#TheMeasure: PhotoBite Gets Hands-On with the New Flagship Galaxy S8 Smartphone from Samsung
PhotoBite’s Patrick Wollner attended Samsung’s event for their new flagship smartphone, the Galaxy S8, in London today and captured first impressions at the hands-on area following the launch
After a rollercoaster of events over the past twelve months, Samsung introduced their new flagship smartphone, the Galaxy S8. Following the success of last year’s Galaxy S7, the larger Note 7 had been released in summer of 2016, only to be recalled twice due to battery issues and the risk of fire. In their painstaking efforts to regain consumer confidence, Samsung launched the Galaxy S8 simultaneously in London and New York as their first major device of 2017.
The new phone has grand ambitions to open a new chapter in mobile phone design. Its large screen with rounded corners and curved edges offers a large display in a comparably small body. Samsung calls this the “Infinity Display”, providing a unique aspect ratio: 18.5 : 9.
The new phone has grand ambitions to open a new chapter in mobile phone design. Its large screen with rounded corners and curved edges offers a large display in a comparably small body Leading up to today’s release, the Galaxy S7 continued to be a success, not only for its overall package offer, but particularly due to Samsung’s own Super AMOLED display and 12 Megapixel Dual Pixel [allowing on-chip phase detection] back-facing camera with 1.4μm sized pixels, paired with optical image stabilisation and f1.7 glass.
Due to high demand, the devices were shipped with either Samsung’s own ISOCELL S5K2L1 or Sony’s IMX260 sensors, both ranging at the top-end of the market. Recent developments in the mobile sensor space primarily originate from competitors offering dual-sensor solutions, such as Apple with its iPhone 7 Plus or Huawei’s P10 with its varying focal lengths, or varying sensor types [monochrome and colour], respectively.
Samsung have chosen to stick with the winning main camera hardware of the Galaxy S8 predecessor and instead focused on improvements in the front-facing camera Other key innovations included Sony’s Xperia XZ which offers a new Exmor RS sensor with exceptional low-light performance and high burst speeds. Samsung chose to stick with the winning main camera hardware of the S8 predecessor and instead focused on improvements in the front-facing camera.

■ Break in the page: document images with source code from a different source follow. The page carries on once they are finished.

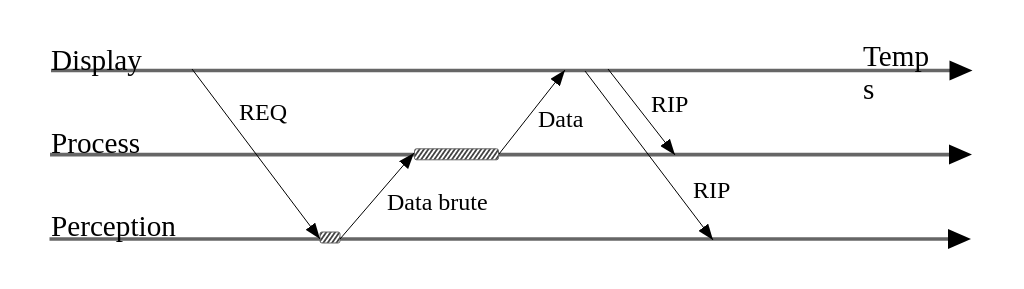
<!DOCTYPE html>
<html lang="fr">
<head>
<meta charset="utf-8">
<title>Display, Process, Perception</title>
<style>
:root { --paper: #fff; --ink: #000; --axis: #666; }
* { box-sizing: border-box; margin: 0; }
body { width: 1024px; height: 289px; overflow: hidden; background: var(--paper); }
.sequence { position: relative; width: 1024px; height: 289px; overflow: hidden; color: var(--ink); font-family: "Liberation Serif", "Times New Roman", serif; }
.lines { position: absolute; inset: 0; display: block; }
.axis line { stroke: var(--axis); stroke-width: 3.6; }
.axis path { fill: var(--axis); stroke: var(--axis); stroke-width: 2; stroke-linejoin: round; }
.activity { fill: url(#hatch); stroke: var(--axis); stroke-width: 1; }
.messages line { stroke: var(--ink); stroke-width: 1; }
.lane, .message { position: absolute; white-space: nowrap; }
.lane { font-size: 29.2px; line-height: 33px; }
.message { font-size: 24px; line-height: 26px; }
</style>
</head>
<body>
<main class="sequence">
  <svg class="lines" width="1024" height="289" viewBox="0 0 1024 289" aria-hidden="true">
    <defs>
      <pattern id="hatch" width="3.6" height="3.6" patternUnits="userSpaceOnUse" patternTransform="rotate(35)">
        <rect width="4" height="4" fill="#fff"/>
        <rect width="1.8" height="4" fill="#444"/>
      </pattern>
      <marker id="tip" markerUnits="userSpaceOnUse" markerWidth="17" markerHeight="12" refX="16" refY="6" orient="auto">
        <path d="M0 0L16 6L0 12Z"/>
      </marker>
      <path id="axis-head" d="M0 -10L23 0L0 10Z"/>
    </defs>
    <g class="axis">
      <line x1="51" y1="70.5" x2="950" y2="70.5"/>
      <use href="#axis-head" x="949.5" y="70.5"/>
      <line x1="50" y1="154.6" x2="950" y2="154.6"/>
      <use href="#axis-head" x="949" y="154.6"/>
      <line x1="49.5" y1="239" x2="950" y2="239"/>
      <use href="#axis-head" x="948" y="239"/>
    </g>
    <rect class="activity" x="414.5" y="148.8" width="84" height="11" rx="2"/>
    <rect class="activity" x="320" y="232" width="20" height="11" rx="2"/>
    <g class="messages" marker-end="url(#tip)">
      <line x1="192" y1="69" x2="320" y2="239" marker-end="url(#tip)"/>
      <line x1="340" y1="239" x2="414" y2="153" marker-end="url(#tip)"/>
      <line x1="499" y1="154" x2="565" y2="70" marker-end="url(#tip)"/>
      <line x1="608" y1="69" x2="675" y2="155" marker-end="url(#tip)"/>
      <line x1="585" y1="71" x2="713" y2="240" marker-end="url(#tip)"/>
    </g>
  </svg>

  <p class="lane" style="left:51px;top:44px">Display</p>
  <p class="lane" style="left:51px;top:127px">Process</p>
  <p class="lane" style="left:51px;top:210px">Perception</p>
  <p class="lane" style="left:863px;top:40px">Temp<br>s</p>

  <p class="message" style="left:239px;top:99px">REQ</p>
  <p class="message" style="left:387px;top:189px">Data brute</p>
  <p class="message" style="left:538px;top:106px">Data</p>
  <p class="message" style="left:651px;top:91px">RIP</p>
  <p class="message" style="left:693px;top:177px">RIP</p>
</main>
</body>
</html>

In addition to a new processor, the Galaxy S8 offers, at least on paper, the same rear-facing sensor as its forerunner: 12-megapixel with Dual Pixel and f1.7 optics. The front-facing camera was replaced with an 8-megapixel camera with equally fast f1.7 optics and a new autofocus system that replaces the static focus found in most of its competitors. Changes to the camera systems mainly relate to advancements in multi-frame image processing which enable the device to do continuous three-image bracketing followed by an automated merging and selection process.
Built-in augmented reality stickers [made popular by Snapchat] and filters [as seen on Instagram] are the other key additions to the photography features of Samsung’s new flagship device. The smartphone is available in two variants, with a 5.8 inch, or 6.2 inch Quad HD+ Super AMOLED display; each with Samsung’s own octacore 10nm CPU. An iris scanner and built-in facial recognition provide additional alternatives to the fingerprint sensor, which is now mounted on the back of the phone.
An iris scanner and built-in facial recognition provide additional alternatives to the fingerprint sensor, which is now mounted on the back of the phone.
The S8 also introduces Bixby, an intelligent interface that builds on voice recognition and makes use of contextual awareness that allows the phone to interpret the situation it is in and respond accordingly.
Similarly to Apple’s Siri, it reacts to voice commands. In addition, it uses the built-in cameras to recognise people, landmarks and images, translate foreign text, read QR codes and product labels. Location awareness enables Bixby to create reminders based on where the device is and makes use of contextually relevant information in one single screen. For example, a request such as: “show me all of yesterday’s photos” simplifies navigating through the gallery and goes one step further than other phone companions were able to do in the past. However, at the April 28 launch date of the Galaxy S8, Bixby’s functionality will be limited to Korean and will be followed by ‘American English’ and other languages later on this year.
Dual 8.4 Megapixel Sensors with f2.2 fisheye lenses are stitched together to create omnidirectional images and 4K video in real time At the London and New York events, Samsung also unveiled the Gear 360, the second generation of its 360 camera. Dual 8.4 Megapixel Sensors with f2.2 fisheye lenses are stitched together to create omnidirectional images and 4K video in real time.
The device can store content on microSD cards and can be tethered by WiFi and Bluetooth to Samsung Galaxy as well as to recent Apple devices. The new camera will be globally launched within the next months.